The question is whether or not our political and social structures can adapt quickly enough to keep a handle on the massive changes going on around us.

"It is inconcievable that the earth can sustain a population of 10 billion people devouring resources at the rate enjoyed by richer societies today -- or at even half that rate. Well before total world population reaches that level, irreparable damage to forests, water supplies, and animal and plant species will have occurred, and many environmental thresholds may have been breached."

Can we run fast enough to stay in place?

Posted by Paul at 06:32 PM

July 01, 2005

Review - The Secret Voyage of Sir Francis Drake

The Secret Voyage of Sir Francis Drake 1577-1580.

By Samuel Bawlf

Take painstaking historical research, add a buccaneering yarn about one of the greatest sailors and adventurers who ever sailed the seas, toss in the development of new theories about exploration that read like a detective novel and you get this wonderful book by Samuel Bawlf.

The gist of the story is that Bawlf believes Drake got much further north up the coast of western Canada in a search for an Arctic passage than previously believed, and he makes an excellent case.
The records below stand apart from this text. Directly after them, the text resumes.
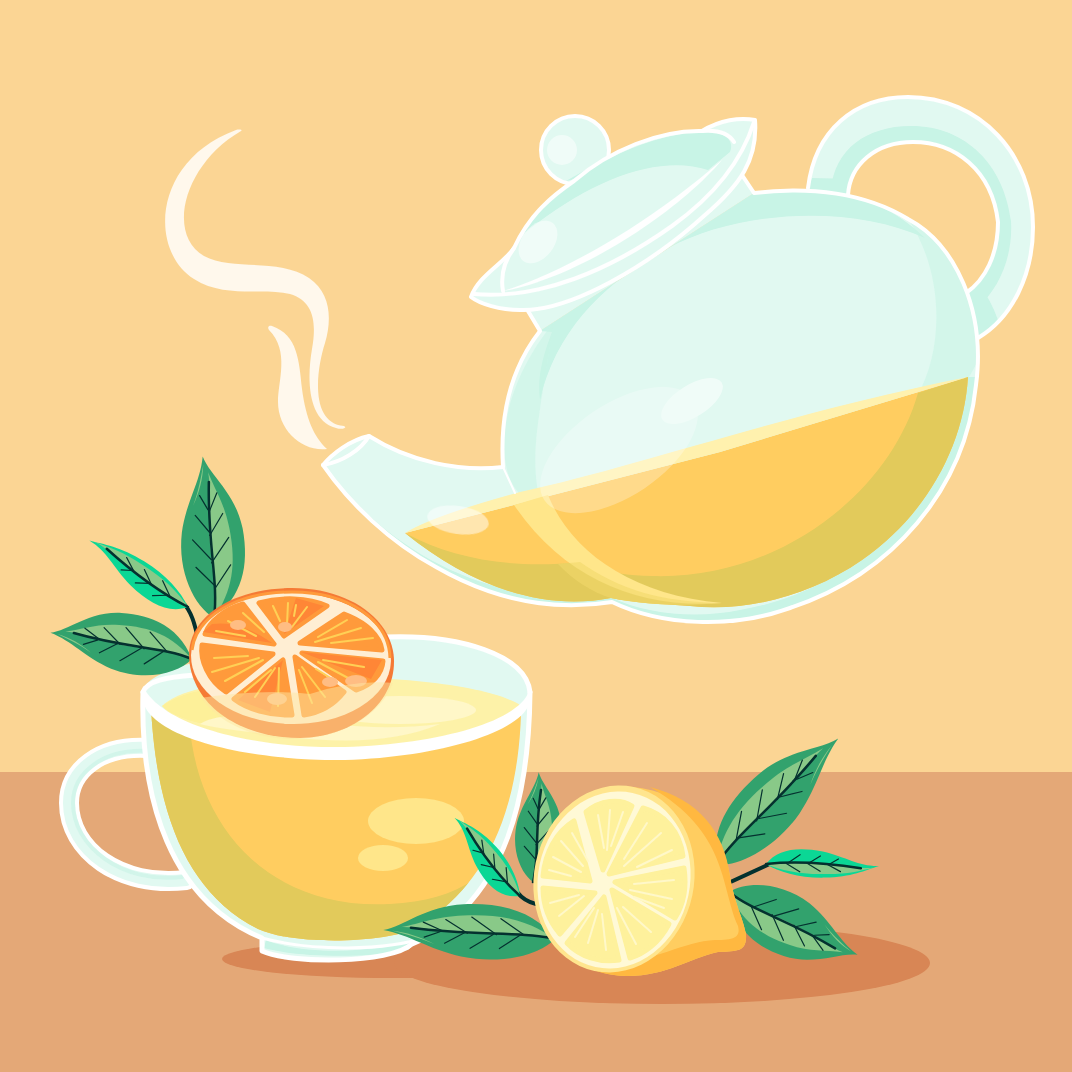
<!DOCTYPE html>
<html lang="en">
<head>
<meta charset="utf-8">
<title>Citrus tea</title>
<style>
:root{--wall:#fbd594;--table:#e4a877;--shadow:#d88655;--mint:#e1f9f1;--mint-deep:#c8f4e6;--tea:#ffcd60;--tea-dark:#e2ca5b;--tea-pale:#fff1ae;--tea-glow:#ffe68a;--leaf:#32a26d;--leaf-light:#89c988;--leaf-deep:#2a8a5f;--vein:#04312f;--sprout:#0bd795;--orange:#ff9a3b;--rind:#f57a35;--cream:#ffeed3;--lemon:#fef19c;--pith:#fff9d6;--steam:#fff8ec}
html,body{margin:0;width:1072px;height:1072px;overflow:hidden;background:var(--wall)}
svg{display:block}
.rim{fill:none;stroke:#fff;stroke-width:4;stroke-linejoin:round;stroke-linecap:round}
.glass{fill:var(--mint)}
.deep{fill:var(--mint-deep)}
.tea{fill:var(--tea)}
.tea-dark{fill:var(--tea-dark)}
.pale{fill:var(--tea-pale)}
.glow{fill:var(--tea-glow)}
.shine{fill:#fff;opacity:.5}
.stem{fill:none;stroke:var(--vein);stroke-width:4;stroke-linecap:round}
.veins{fill:none;stroke:var(--vein);stroke-width:1.2;stroke-linecap:round;vector-effect:non-scaling-stroke}
.mid{stroke-width:2.5}
.pulp{fill:none;stroke-width:2;stroke-linecap:round}
.wedges{stroke-width:5;stroke-linejoin:round}
</style>
</head>
<body>
<svg width="1072" height="1072" viewBox="0 0 1072 1072" role="img" aria-label="Glass teapot pouring over a cup of tea with orange, lemon and leaves">
<defs>
<g id="broad-leaf">
<path fill="var(--leaf)" d="M0 0C8-13 30-23 54-18C74-13 84-3 100 0C88 4 76 21 54 24C30 27 12 20 0 0Z"/>
<path fill="var(--leaf-light)" d="M0 0C20 4 36 0 56 1C72 2 82 4 90 3C78 7 70 13 54 15C32 18 16 14 0 0Z"/>
<path fill="var(--leaf-light)" d="M70-9C80-4 88-2 95 0C86-1 78-4 70-9Z"/>
<path class="veins" d="M18 2L32 14M34 1L49 14M51 1L64 11M66 2L77 8M20 2L32-10M36 1L49-11M53 1L64-8M67 1L76-4"/>
<path class="veins mid" d="M0 0C22 5 45-1 84 3"/>
</g>
<g id="narrow-leaf">
<path fill="var(--sprout)" d="M0 0C10-17 28-20 50-15C72-9 82 1 100 0C88 5 76 13 52 14C30 15 12 9 0 0Z"/>
<path fill="var(--leaf-light)" d="M0 0C20-2 35-3 50-2C70-1 82 4 95 2C82 6 72 10 52 10C30 11 14 7 0 0Z"/>
<path class="veins" d="M18-1L30 8M36-2L48 7M54-1L66 7M20-2L30-11M38-2L48-10M56-1L64-7"/>
<path class="veins mid" d="M0 0C20-3 45-4 84 3"/>
</g>
<clipPath id="pot-shape"><path d="M540 331C508 372 500 420 503 467C460 472 410 462 369 436C350 440 332 454 323 465C350 504 390 542 436 567C490 598 550 612 612 602C662 626 732 629 790 608C892 574 965 490 976 385C986 310 955 244 908 219C866 193 810 186 754 193Z"/></clipPath>
<clipPath id="cup-shape"><path d="M151 708C180 740 262 757 345 755C420 753 490 739 521 715C518 800 494 880 418 927C390 943 295 946 258 929C180 890 156 800 151 708Z"/></clipPath>
<clipPath id="slice-shape"><ellipse cx="293" cy="662" rx="104" ry="77"/></clipPath>
</defs>

<g id="background">
<rect width="1072" height="1072" fill="var(--wall)"/>
<rect y="772" width="1072" height="300" fill="var(--table)"/>
<g fill="var(--shadow)"><ellipse cx="392" cy="959" rx="170" ry="19"/><ellipse cx="662" cy="963" rx="268" ry="41"/></g>
</g>

<g id="steam" fill="var(--steam)">
<path d="M241 131C184 164 166 234 204 256C232 271 280 258 309 278C331 293 332 319 325 343C316 371 310 423 344 426C348 428 342 430 336 428C307 420 307 378 312 349C317 321 313 301 290 294C263 287 225 299 194 279C149 251 152 161 236 130C240 129 243 130 241 131Z"/>
<path d="M272 326C298 335 299 361 302 389C306 419 314 437 327 449C302 452 278 430 278 402C278 381 290 351 269 330C267 327 269 325 272 326Z"/>
</g>

<g id="teapot">
<g id="pot-handle">
<path class="glass" fill-rule="evenodd" d="M808 188C815 130 855 97 908 97C980 97 1033 155 1033 227C1033 275 1012 318 978 338L966 293C985 280 998 255 998 222C992 170 955 142 913 142C875 142 850 165 848 195Z"/>
<path class="deep" d="M831 190C834 150 866 126 911 126C967 126 1004 166 1011 221C1013 254 1001 287 977 308L966 293C985 280 998 255 998 222C992 170 955 142 913 142C875 142 850 165 848 195ZM812 178L853 179L848 195L808 189ZM966 293L978 283Q991 300 998 320L978 338Z"/>
<path class="rim" d="M808 188C815 130 855 97 908 97C980 97 1033 155 1033 227C1033 275 1012 318 978 338M966 293C985 280 998 255 998 222C992 170 955 142 913 142C875 142 850 165 848 195"/>
</g>
<g id="pot-body">
<path class="glass" d="M528 311L540 331L754 193L742 175Z"/>
<g clip-path="url(#pot-shape)">
<rect class="glass" x="310" y="170" width="680" height="470"/>
<path class="deep" d="M540 331C585 235 690 180 806 188C850 191 890 204 925 238C850 204 740 210 668 248C605 282 556 330 540 400C537 378 542 358 552 332Z"/>
<path class="deep" d="M908 219C945 274 943 350 918 394L968 379L990 340C980 280 955 240 908 219Z" opacity=".55"/>
<path class="deep" d="M316 460C400 562 490 604 610 597C650 616 700 618 740 610C860 590 958 490 968 377L990 377L960 520L790 640L590 630L400 570Z"/>
<path class="deep" d="M554 322C490 400 497 480 523 496C531 520 541 535 560 552C525 490 536 440 541 402Z" opacity=".55"/>
</g>
<g id="pot-tea">
<path class="tea" d="M405 533L720 452L968 377C964 444 928 514 862 560C810 596 747 612 690 606C660 604 635 603 611 598C540 612 468 584 405 533Z"/>
<path class="tea-dark" d="M405 533C455 560 515 569 580 562C608 573 630 576 652 576C780 580 890 492 918 393L968 377C964 444 928 514 862 560C810 596 747 612 690 606C660 604 635 603 611 598C540 612 468 584 405 533Z"/>
<path class="pale" d="M405 533Q432 516 520 492C640 466 790 412 968 377L720 452Z"/>
<path class="glow" d="M514 505L548 495C570 550 630 595 722 603C640 609 565 580 514 505Z"/>
<path fill="#f2d96c" d="M580 562C620 590 662 602 722 603C690 606 650 606 611 598C592 592 573 580 558 564Z" opacity=".6"/>
</g>
<g class="shine">
<ellipse cx="619" cy="450" rx="90" ry="46" transform="rotate(-34 619 450)" opacity=".55"/>
<ellipse cx="692" cy="401" rx="35" ry="16" transform="rotate(-32 692 401)"/>
<ellipse cx="458" cy="520" rx="31" ry="14" transform="rotate(8 458 520)"/>
</g>
<path class="rim" d="M528 311L540 331C508 372 500 420 503 467C460 472 410 462 369 436C350 440 332 454 323 465C350 504 390 542 436 567C490 598 550 612 612 602C662 626 732 629 790 608C892 574 965 490 976 385C986 310 955 244 908 219C866 193 810 186 754 193L742 175"/>
<path class="rim" stroke-width="3" d="M323 465C342 462 361 450 369 436"/>
<path class="rim" style="stroke-width:2" d="M503 467L515 493"/>
</g>
<g id="pot-lid">
<circle class="glass" cx="575" cy="150" r="34"/><circle class="shine" cx="562" cy="150" r="15"/>
<circle class="rim" cx="575" cy="150" r="34"/>
<path class="glass" d="M471 297C478 276 504 263 514 248C530 214 552 196 574 181C610 150 660 130 702 131C720 120 740 117 755 120C758 160 740 185 705 215C650 265 570 312 520 310C500 310 480 304 471 297Z"/>
<path class="deep" d="M520 237C545 192 620 138 702 131C724 132 735 139 730 152L708 170C660 154 590 178 520 237Z"/>
<path class="deep" d="M566 181Q595 176 609 158Q588 168 566 181Z"/>
<ellipse class="shine" cx="538" cy="242" rx="24" ry="16" transform="rotate(-52 538 242)"/>
<path class="rim" d="M471 297C478 276 504 263 514 248C530 214 552 196 574 181C610 150 660 130 702 131C720 120 740 117 755 120C758 160 740 185 705 215C650 265 570 312 520 310C500 310 480 304 471 297Z"/>
<path class="rim" d="M474 294C540 300 610 270 672 226C715 195 742 160 754 122M503 291Q499 268 514 248M702 131Q726 129 734 142"/>
<path fill="#fff" d="M503 291C570 270 650 222 722 160C680 210 580 278 503 291Z"/>
</g>
</g>

<g id="cup">
<g id="cup-handle" fill="none" stroke-linecap="round">
<path stroke="#fff" stroke-width="20" d="M146 748C100 746 69 770 69 803C69 850 120 888 186 880"/>
<path stroke="var(--mint)" stroke-width="12" d="M146 748C100 746 69 770 69 803C69 850 120 888 186 880"/>
<path stroke="var(--mint-deep)" stroke-width="4" opacity=".6" d="M146 751C104 749 73 772 73 803C73 847 122 884 182 877"/>
</g>
<path class="glass" d="M143 692C140 800 170 900 262 938V951C290 964 390 964 412 944L430 936C505 890 529 800 530 692C526 655 460 634 385 637C300 640 145 660 143 692Z" style="clip-path:polygon(0 0,390px 0,540px 0,540px 1000px,0 1000px)"/>
<path class="deep" d="M266 940C300 955 380 954 420 938L408 950C370 958 300 958 264 948Z"/>
<g clip-path="url(#cup-shape)">
<rect class="tea" x="140" y="690" width="400" height="270"/>
<path class="tea-dark" d="M140 690L190 730C202 840 280 910 390 904C430 902 460 892 484 872L460 950H140Z"/>
</g>
<g class="glow"><ellipse cx="416" cy="821" rx="48" ry="23"/><ellipse cx="383" cy="858" rx="25" ry="13"/></g>
<path fill="#fdf2a8" d="M162 706C180 688 240 676 336 677C430 678 500 690 523 707C500 734 425 749 345 750C260 750 184 733 162 706Z"/>
<path fill="#fdf099" d="M162 706C185 690 220 684 260 690L235 728C200 726 173 717 162 706Z"/>
<ellipse cx="400" cy="710" rx="76" ry="14" fill="#fff7c8"/>
<path fill="#fff7c8" d="M200 724C240 700 330 738 440 724C390 745 330 744 250 732Q215 728 200 724Z"/>
<path class="rim" style="stroke-width:5" d="M143 692C140 800 170 900 262 938V951C290 964 390 964 412 944L430 936C505 890 529 800 530 692"/>
<path class="rim" style="stroke-width:3" d="M262 938C310 951 385 952 430 936"/>
<path class="rim" style="stroke-width:5" d="M385 637C460 634 526 655 530 692M143 692C147 681 166 677 195 675"/>
<path fill="#fff" d="M143 686C160 724 250 749 345 747C440 744 523 721 530 688V702C522 732 440 757 345 760C250 761 154 739 143 702Z"/>
</g>

<g id="cup-leaves">
<path class="stem" d="M185 605Q194 616 198 640"/>
<use href="#broad-leaf" transform="translate(214 618) rotate(-94) scale(1.62 1.45)"/>
<use href="#broad-leaf" transform="translate(192 659) rotate(190.5) scale(1.44 1.35)"/>
<use href="#narrow-leaf" transform="translate(188 607) rotate(214) scale(1.19 .95)"/>
</g>

<g id="orange-slice">
<path fill="var(--rind)" d="M189 655C189 615 235 588 292 588C350 588 393 620 394 660C395 706 350 737 300 738C240 738 190 705 189 655Z"/>
<ellipse cx="291" cy="658" rx="100" ry="66" fill="var(--cream)" transform="rotate(2 291 658)"/>
<path fill="none" stroke="var(--orange)" stroke-width="3" d="M192 650C196 616 238 592 292 592C348 592 389 620 390 658"/>
<g class="wedges" fill="var(--orange)" stroke="var(--orange)">
<path d="M284 636L259 603C280 597 308 597 327 606Z"/>
<path d="M300 643L344 614C366 622 380 636 382 650Z"/>
<path d="M302 653L383 661C382 674 372 685 356 690Z"/>
<path d="M295 657L344 692C333 706 318 713 304 715Z"/>
<path d="M283 660L292 715C270 716 247 709 234 699Z"/>
<path d="M273 654L226 692C208 680 200 660 202 645Z"/>
<path d="M274 644L205 634C210 620 226 609 243 604Z"/>
</g>
<path fill="#ff8636" d="M203 632L272 643Q240 620 212 624ZM301 652L382 660L371 679ZM283 660L270 712L238 700ZM284 634L296 598L324 606Z"/>
<g class="pulp" stroke="#ffd055">
<path d="M273 606L280 621M288 603L287 624M307 607L292 627M296 605L294 616M347 620L318 637M361 628L315 642M373 638L331 643M323 660L364 667M318 662L350 679M316 669L337 682M299 670L312 703M302 667L325 697M279 668L278 706M275 668L255 697M271 670L245 692M263 660L225 681M259 658L212 672M248 656L214 658M228 621L256 636M243 613L264 632M216 631L245 636"/>
</g>
<g fill="#ffbd83"><ellipse cx="238" cy="625" rx="8" ry="5"/><ellipse cx="285" cy="627" rx="7" ry="5"/><ellipse cx="330" cy="682" rx="8" ry="5"/><ellipse cx="356" cy="681" rx="11" ry="6"/><ellipse cx="277" cy="699" rx="10" ry="6"/></g>
<g clip-path="url(#slice-shape)"><path fill="#fde8a2" opacity=".5" d="M180 701Q260 688 310 694Q360 678 400 684V750H180Z"/></g>
</g>

<g id="lemon-leaves">
<path class="stem" d="M518 893Q524 901 536 904M724 885L774 862"/>
<use href="#broad-leaf" transform="translate(533 882) rotate(-87) scale(1.1 1.05)"/>
<use href="#broad-leaf" transform="translate(555 939) rotate(183) scale(1.72 1.25)"/>
<use href="#broad-leaf" transform="translate(716 865) rotate(-46) scale(1.76 -1.35)"/>
<use href="#broad-leaf" transform="translate(729 892) rotate(26) scale(1.43 1.4)"/>
<use href="#narrow-leaf" transform="translate(520 896) rotate(230) scale(1.02 .95)"/>
<use href="#narrow-leaf" transform="translate(766 864) rotate(1) scale(1.13 .9)"/>
</g>

<g id="lemon">
<path class="tea" d="M620 786C682 788 722 824 730 876C734 902 742 915 746 934C747 952 738 951 718 952C690 958 666 976 628 976C590 976 560 955 546 930Z"/>
<path fill="#ffb840" d="M650 787C700 800 724 832 730 876C734 902 742 915 746 934C747 952 738 951 718 952C690 958 666 976 628 976C604 976 584 968 572 958C640 975 676 941 715 940C733 940 741 938 738 926C720 885 728 832 650 787Z"/>
<ellipse cx="614" cy="879" rx="80" ry="94" fill="#ffe58e" transform="rotate(12 614 879)"/>
<ellipse cx="614" cy="880" rx="76" ry="89" fill="var(--pith)" transform="rotate(12 614 880)"/>
<g class="wedges" fill="var(--lemon)" stroke="var(--lemon)">
<path d="M603 870L586 812C600 800 620 798 632 806Z"/>
<path d="M609 874L643 808C665 814 680 832 683 856Z"/>
<path d="M615 882L684 868C687 888 683 905 675 918Z"/>
<path d="M612 890L669 924C659 943 644 954 630 958Z"/>
<path d="M604 897L619 960C600 963 580 957 567 943Z"/>
<path d="M595 893L560 934C548 920 543 903 543 888Z"/>
<path d="M590 881L543 876C545 853 556 832 574 821Z"/>
</g>
<path class="pulp" stroke="#fff8c9" d="M598 815L604 848M610 810L607 850M623 812L611 846M647 823L624 859M661 833L624 866M672 850L637 867M634 884L674 880M630 890L672 899M634 897L664 908M623 907L651 932M617 908L636 944M602 914L606 950M598 910L588 943M594 908L575 937M584 896L559 916M579 895L550 903M581 872L553 857M583 866L561 841M588 861L572 833M571 876L549 870"/>
</g>
</svg>
</body>
</html>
Maps and charts have always had great strategic value, and the charts and logs of Drake's various voyages were purposely obfuscated and censored.

Posted by Paul at 06:24 PM